The oldest Greek manuscripts give these General Epistles immediately after the Acts, and Westcott and Hort so print them in their Greek New Testament. But the English Versions follow the Textus Receptus and put them just before the Apocalypse. The order of the seven letters varies greatly in the different manuscripts, though usually James comes first and Jude last (as the last accepted and the least known of the four authors). It is possible that the order of James, Peter, and John (omitting Jude) represented a sort of chronological precedence in some minds. It is possible also that no importance is to be attached to this order. Certainly John wrote last and after the destruction of Jerusalem, while the others come before that great event if they are genuine, as I believe, though there are difficulties of a serious nature concerning II Peter. James may be very early.

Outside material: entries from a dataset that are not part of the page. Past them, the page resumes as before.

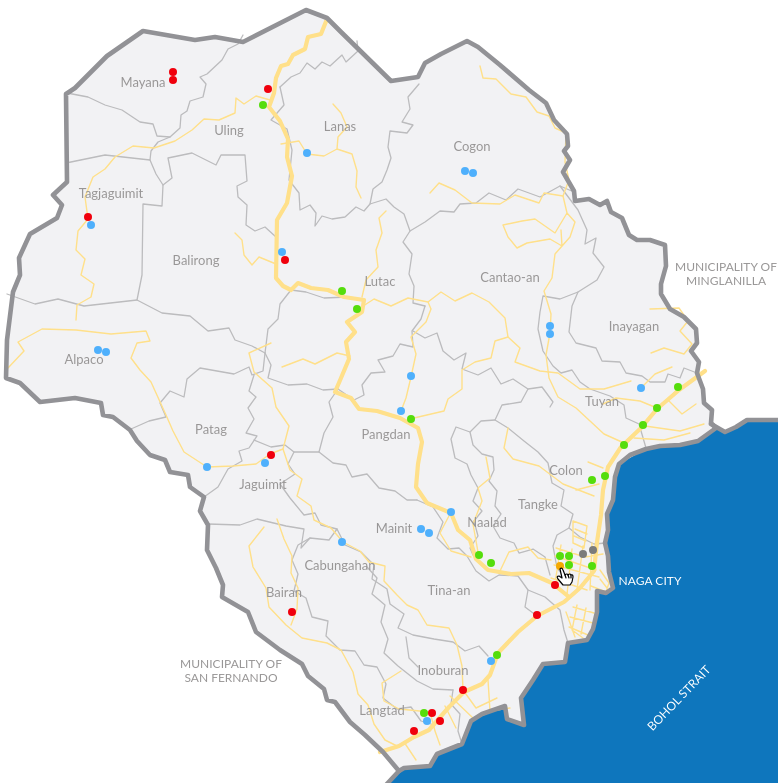
<!DOCTYPE html>
<html lang="en">
<head>
<meta charset="utf-8">
<title>Naga City barangay map</title>
<style>
:root {
  --land: #f2f2f4;
  --sea: #0e76bd;
  --border: #929296;
  --district: #bcbcbe;
  --road: #ffe08a;
  --label: #989696;
  --red: #f0000c;
  --green: #55dd0c;
  --blue: #4fb0fc;
  --grey: #7b7b7b;
  --orange: #f5a800;
}
html, body { margin: 0; background: #fff; overflow: hidden; }
.map { display: block; width: 778px; height: 783px; }
.map path { stroke-linejoin: round; stroke-linecap: round; }
.sea { fill: var(--sea); }
.land { fill: var(--land); }
.city-border { fill: none; stroke: var(--border); stroke-width: 4.6; }
.districts { fill: none; stroke: var(--district); stroke-width: 1.3; }
.minor-roads { fill: none; stroke: var(--road); stroke-width: 1.4; }
.main-roads { fill: none; stroke: var(--road); stroke-width: 4.2; }
.labels { font: 13px Lato, "Open Sans", sans-serif; fill: var(--label); text-anchor: middle; }
.labels .on-sea { fill: #fff; }
.red { fill: var(--red); }
.green { fill: var(--green); }
.blue { fill: var(--blue); }
.grey { fill: var(--grey); }
.orange { fill: var(--orange); }
.cursor { fill: #fff; stroke: #000; stroke-width: 1.2; }
</style>
</head>
<body>
<svg class="map" viewBox="0 0 778 783" role="img" aria-label="Map of Naga City with coloured location markers">
<defs>
  <path id="city" d="M306 10L327 18L341 32L391 81L418 77L425 63L441 54L467 41L478 47L500 65L529 90L546 103L554 120L567 134L568 146L564 151L570 160L563 172L574 191L575 201L589 199L600 205L607 201L611 212L622 218L629 235L637 240L650 240L665 245L666 266L661 284L661 294L670 309L684 317L696 329L697 343L691 351L699 362L697 373L703 389L704 403L712 410L711 423L716 428L698 441L680 445L660 446L646 449L630 455L619 464L615 477L613 500L607 514L608 530L605 543L608 556L609 572L613 588L606 593L597 591L597 612L593 629L587 640L568 643L565 662L543 664L533 680L521 698L524 725L507 719L505 706L482 714L471 721L462 744L437 754L430 766L404 768L399 771L383 752L365 735L350 722L335 702L327 700L324 689L308 676L302 664L280 650L256 632L248 612L222 597L223 585L216 568L207 550L208 525L200 511L204 497L190 487L188 475L170 472L165 460L150 455L137 441L130 430L113 417L103 415L101 403L75 398L40 402L20 383L6 378L7 340L13 292L20 275L19 258L30 234L57 218L62 205L53 195L67 182L66 94L75 88L107 56L143 31L195 40L215 37L243 42Z"/>
  <circle id="dot" r="4"/>
</defs>

<path class="sea" d="M778 420H747L736 427L725 432L716 428L698 441L646 449L619 464L613 500L607 514L605 543L613 588L597 591L593 629L587 640L568 643L565 662L543 664L521 698L524 725L505 706L471 721L462 744L437 754L430 766L404 768L399 771L388 783H778Z"/>
<use href="#city" class="land"/>

<g class="districts">
  <path d="M243 35L238 44L228 49L222 60L207 74L200 77L206 84L203 97L190 101L187 111L181 115L180 128L170 137L157 136L153 124L140 122L122 110L105 105L88 97L67 93"/>
  <path d="M280 87L291 77L300 73L307 63L315 69L322 62L330 66L342 55L346 62L358 51L357 41"/>
  <path d="M170 137L158 142L151 151L150 160L105 155L66 163"/>
  <path d="M150 160L156 174L163 185L162 206L143 204L142 275L137 300"/>
  <path d="M163 185L172 178L168 158L192 153L216 165L221 155L245 155L247 181L237 186L238 197L247 205L246 225L255 231L265 227L276 237"/>
  <path d="M7 294L35 304L58 299L84 306L137 300L162 313L190 316L208 331L229 328L235 340L252 346L265 353"/>
  <path d="M280 87L284 105L271 120L287 129L292 150L289 180L299 193L300 210L310 205L316 213L315 226L322 216L332 219L345 217L356 207L364 211L370 204L373 189L382 182L387 170L391 158L388 147L390 131L407 133L413 125L402 122L410 109L408 97L419 84"/>
  <path d="M370 204L386 199L394 207L404 214L410 231L403 242L412 254L409 274L414 286L413 303L425 306"/>
  <path d="M410 231L425 222L440 211L454 212L460 204L476 203L489 193L506 200L518 189L540 197L560 186L574 192"/>
  <path d="M265 353L268 329L278 319L280 304L291 290L306 292L324 298L348 297"/>
  <path d="M265 353L263 371L252 375L249 367L234 374L200 368L187 379L184 397L170 391L160 403L166 417L149 421L131 429"/>
  <path d="M265 353L271 365L268 378L288 385L307 384L323 390L338 389"/>
  <path d="M254 375L249 391L256 397L248 408L254 419L246 433L257 436L249 448L239 451L242 461L228 469L218 487L204 497"/>
  <path d="M338 389L329 402L333 417L324 433L319 452L294 452L285 445L271 447L254 440"/>
  <path d="M319 452L333 463L346 465L352 477L367 474L379 488L395 491L407 500L417 500"/>
  <path d="M294 452L288 464L295 474L280 484L290 498L304 515L315 513L321 525L337 529L329 540L310 538L301 548L304 529L286 526L257 519L240 525L208 524"/>
  <path d="M425 306L421 319L412 331L413 347L400 344L393 356L378 360L385 372L371 373L362 385L364 395L354 400L338 389"/>
  <path d="M413 331L425 338L437 333L443 351L454 360L466 353L462 369L478 375L491 368L501 384L513 379L528 389L542 387L553 402L550 407"/>
  <path d="M560 186L578 210L587 230L585 244L596 238L593 253L604 267L597 280L578 292L572 306L569 332L576 343L596 348L602 361L620 362L626 373L642 376L650 382L665 382L668 374L680 378L684 368L697 373"/>
  <path d="M578 292L560 299L543 296L540 312L538 329L543 351L553 366L561 373L572 370L580 382L590 389L610 396L624 405L626 418L639 424L646 448"/>
  <path d="M528 389L521 402L502 405L495 420L508 428L524 441L538 452L548 463L552 483L564 490L561 506L573 514L569 528L580 537L594 544L606 543"/>
  <path d="M495 420L481 421L470 432L473 445L482 454L493 457L494 470L489 481L497 491L495 506L501 514L493 526L500 538L514 543L519 553L533 549L545 557L550 575"/>
  <path d="M470 432L456 427L451 439L455 458L467 464L471 475L478 488L473 501L482 511L474 521L478 536L470 548L473 555"/>
  <path d="M417 500L433 507L443 522L437 538L448 549L459 548L467 556L476 571L489 581L499 575L518 576L528 590L525 607L537 616"/>
  <path d="M337 529L345 545L361 552L374 565L372 579L387 589L390 604L404 614L398 628L413 635L434 639L453 642L465 651L479 646L488 656"/>
  <path d="M310 538L298 545L292 560L298 574L294 591L306 598L312 617L328 621L326 636L340 650L355 651L364 665L377 667L386 684L383 698L397 709L411 707L421 721L434 725"/>
  <path d="M367 567L377 578L372 594L385 605L381 622L388 639L384 653L398 666L417 681L433 689L453 690"/>
  <path d="M569 528L557 535L553 546L557 568L566 579M528 590L545 597L560 610L564 630L568 643"/>
  <path d="M406 637L409 658L418 667M453 690L451 704L460 714L458 731L462 744"/>
</g>

<g class="minor-roads">
  <path d="M270 100L256 96L244 104L236 98L235 113L219 120L204 119L192 130L175 141L154 148L133 146L115 157L105 169L93 177L85 197L88 219L78 231L76 250L85 259L81 275L94 284L91 297L77 305L76 320"/>
  <path d="M8 368L24 351L18 342L42 329L76 330L111 334L146 331L150 341L137 343L131 358L140 370L151 382L166 415L173 431L184 452L207 467L233 466L256 464L270 454L283 449L289 426L276 407L272 388L254 372L249 353L271 343"/>
  <path d="M281 144L299 141L307 154L324 156L337 149L352 154L357 171L356 187L361 198M337 149L338 137L347 127L341 113L333 104"/>
  <path d="M276 264L259 257L252 265L244 255L242 240L235 233M362 297L366 280L378 267L376 250L382 233L379 218L386 211"/>
  <path d="M480 66L483 78L496 79L511 94L526 97L537 112L549 116L555 128L566 133L565 162L569 180L563 196L544 193L539 203L515 195L500 204L472 203L455 190L439 183L430 193"/>
  <path d="M563 196L567 213L555 233L535 219L522 221L503 225L508 237L517 248L527 243L550 239L562 246L561 230M567 213L575 222L570 237L555 254L552 278L544 291L551 314L550 333L546 355L549 378L558 397L576 408L604 434L624 443"/>
  <path d="M357 310L374 299L391 306L408 298L428 302L431 309L426 322L411 337L416 354L411 377L406 398L401 411M428 302L441 292L455 301L472 293L489 302L505 318L508 337L520 348L515 362L540 371L558 373L580 389L604 389L631 381"/>
  <path d="M282 367L303 359L315 364L337 353L350 356M414 418L444 411L448 399L462 389L462 370L475 362L491 358L495 341L508 337"/>
  <path d="M283 449L290 470L302 479L297 496L311 506L314 520L331 528L343 542L360 551L369 562L385 566L384 581L397 595L407 605L418 610L427 625L449 628L457 645L462 666L463 690"/>
  <path d="M264 527L249 546L253 567L266 588L269 607L286 625L302 638L327 643L341 650L353 672L358 694L368 705L374 724L385 740L397 746"/>
  <path d="M277 519L284 539L292 556L291 573L298 588L297 609L291 625M508 428L504 448L513 459L539 466L563 484L594 496"/>
  <path d="M478 552L473 524L482 501L478 488L490 478L486 457M451 512L440 533L451 551L471 557M500 571L509 552L528 547L538 558L551 560"/>
  <path d="M650 309L679 308L688 321L680 331L692 344L684 354L664 348L651 353M657 408L640 401L616 398L603 404M645 426L680 431L704 424M678 388L668 400L682 414L696 404M634 438L664 440L690 433M641 388L655 374L672 367"/>
  <path d="M401 671L382 683L384 701L399 709L430 712L435 731M404 742L416 760M435 731L440 745M445 706L456 728M463 690L476 708L497 698M488 680L490 711L510 708M450 696L473 718"/>
  <path d="M573 521L587 526L584 548L573 543ZM575 529L587 534M574 536L586 541M556 548L585 557L603 554M555 556L596 570M551 578L587 590M561 545L555 583M572 549L567 594M583 546L577 590M592 543L590 590M554 565L599 577M600 570L609 583L606 592L591 586M600 579L607 588M573 607L594 613M570 617L593 623M569 627L588 635M577 605L572 630L583 638M586 608L581 634M566 612L575 637M599 484L576 490M603 468L588 462"/>
</g>
<g class="main-roads">
  <path d="M327 19L321 34L308 37L305 49L293 55L288 64L281 66L276 78L274 93L269 107L280 121L288 139L287 157L292 176L287 203L277 220L276 278L283 286L291 290L298 283L311 288L328 290L344 297L364 300L362 312L347 322L355 332L346 342L349 359L341 378L335 392L351 398L359 409L377 411L400 418L418 428L422 442L418 464L416 487L427 503L451 513L458 530L470 540L476 559L488 570L511 574L529 573L552 583L569 597"/>
  <path d="M705 371L679 390L657 409L641 428L621 447L608 467L603 490L601 515L597 542L594 571L580 588L564 602L537 616L518 632L498 653L490 675L482 684L464 692L449 707L429 730L414 737L399 746L380 752"/>
</g>

<use href="#city" class="city-border"/>
<path class="city-border" d="M711 424L725 432L736 427L747 420H780M399 771L386 785"/>

<g class="labels">
  <text x="143" y="87">Mayana</text>
  <text x="229" y="135">Uling</text>
  <text x="340" y="131">Lanas</text>
  <text x="472" y="151">Cogon</text>
  <text x="111" y="198">Tagjaguimit</text>
  <text x="196" y="265">Balirong</text>
  <text x="380" y="286">Lutac</text>
  <text x="510" y="282">Cantao-an</text>
  <text x="634" y="331">Inayagan</text>
  <text x="84" y="364">Alpaco</text>
  <text x="602" y="406">Tuyan</text>
  <text x="211" y="434">Patag</text>
  <text x="386" y="439">Pangdan</text>
  <text x="566" y="475">Colon</text>
  <text x="263" y="489">Jaguimit</text>
  <text x="538" y="509">Tangke</text>
  <text x="394" y="533">Mainit</text>
  <text x="487" y="527">Naalad</text>
  <text x="340" y="570">Cabungahan</text>
  <text x="284" y="597">Bairan</text>
  <text x="449" y="595">Tina-an</text>
  <text x="443" y="675">Inoburan</text>
  <text x="382" y="715">Langtad</text>
  <g font-size="12">
    <text x="726" y="271" textLength="102">MUNICIPALITY OF</text>
    <text x="726" y="285" textLength="80">MINGLANILLA</text>
    <text x="231" y="668" textLength="102">MUNICIPALITY OF</text>
    <text x="231" y="682" textLength="93">SAN FERNANDO</text>
    <text class="on-sea" x="650" y="585" textLength="63">NAGA CITY</text>
    <text class="on-sea" transform="translate(682 701) rotate(-46)" textLength="85">BOHOL STRAIT</text>
  </g>
</g>

<g class="markers">
  <g class="red">
    <use href="#dot" x="173" y="72"/><use href="#dot" x="173" y="80"/><use href="#dot" x="268" y="89"/>
    <use href="#dot" x="88" y="217"/><use href="#dot" x="285" y="260"/><use href="#dot" x="271" y="455"/>
    <use href="#dot" x="292" y="612"/><use href="#dot" x="555" y="585"/><use href="#dot" x="537" y="615"/>
    <use href="#dot" x="463" y="690"/><use href="#dot" x="432" y="713"/><use href="#dot" x="440" y="721"/><use href="#dot" x="414" y="731"/>
  </g>
  <g class="blue">
    <use href="#dot" x="307" y="153"/><use href="#dot" x="465" y="171"/><use href="#dot" x="473" y="173"/>
    <use href="#dot" x="91" y="225"/><use href="#dot" x="282" y="252"/><use href="#dot" x="550" y="326"/><use href="#dot" x="550" y="334"/>
    <use href="#dot" x="98" y="350"/><use href="#dot" x="106" y="352"/><use href="#dot" x="411" y="376"/><use href="#dot" x="401" y="411"/>
    <use href="#dot" x="641" y="388"/><use href="#dot" x="207" y="467"/><use href="#dot" x="265" y="463"/><use href="#dot" x="451" y="512"/>
    <use href="#dot" x="421" y="529"/><use href="#dot" x="429" y="533"/><use href="#dot" x="342" y="542"/>
    <use href="#dot" x="491" y="661"/><use href="#dot" x="427" y="721"/>
  </g>
  <g class="green">
    <use href="#dot" x="263" y="105"/><use href="#dot" x="342" y="291"/><use href="#dot" x="357" y="309"/><use href="#dot" x="411" y="419"/>
    <use href="#dot" x="678" y="387"/><use href="#dot" x="657" y="408"/><use href="#dot" x="643" y="425"/><use href="#dot" x="624" y="445"/>
    <use href="#dot" x="605" y="476"/><use href="#dot" x="592" y="480"/><use href="#dot" x="479" y="555"/><use href="#dot" x="491" y="563"/>
    <use href="#dot" x="560" y="556"/><use href="#dot" x="569" y="556"/><use href="#dot" x="569" y="565"/><use href="#dot" x="592" y="566"/>
    <use href="#dot" x="497" y="655"/><use href="#dot" x="424" y="713"/>
  </g>
  <g class="grey"><use href="#dot" x="583" y="554"/><use href="#dot" x="593" y="550"/></g>
  <use class="orange" href="#dot" x="560" y="566"/>
</g>

<g class="cursor">
  <path d="M560 569Q562 567 563 570L565 575Q567 573 568 575Q570 573 571 575Q573 574 573 577L572 582L570 585H563L558 579Q556 576 559 576L562 578Z"/>
  <path d="M565 575L566 578M568 575L569 578M571 575V578" fill="none"/>
</g>
</svg>
</body>
</html>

If so, these seven Epistles are scattered all the way from A.D. 45 to 90. They have no connection with one another save in the case of the Epistles of Peter and Jude.
IMPORTANCE OF THE GENERAL EPISTLES
Without them we should be deprived of much concerning three outstanding personalities in early Christianity. We should know much less of "James, and Cephas, and John, they who were reputed to be pillars" (Galatians 2:9). We should know less also of the Judaic (not Judaizing) form of Christianity seen in the Epistles of James and Jude in contrast with, though not opposed to, the Pauline type. In Peter's Epistles we see, indeed, a mediating position without compromise of principle, for Peter in the Jerusalem Conference loyally supported Paul and Barnabas even if he did flicker for a moment later in Antioch. In the Johannine Epistles we see the great Eagle soar as in his Gospel in calm serenity in spite of conflict with the Gnostics who struck at the very life of Christianity itself. "The only opposition which remains worthy of a Christian's consideration is that between light and darkness, truth and falsehood, love and hate, God and the world, Christ and Antichrist, life and death" (Plummer). So we can be grateful for the preservation of these little Epistles which reveal differences in the development of the great Christian leaders and the adaptation of the gospel message to changing world conditions then and now.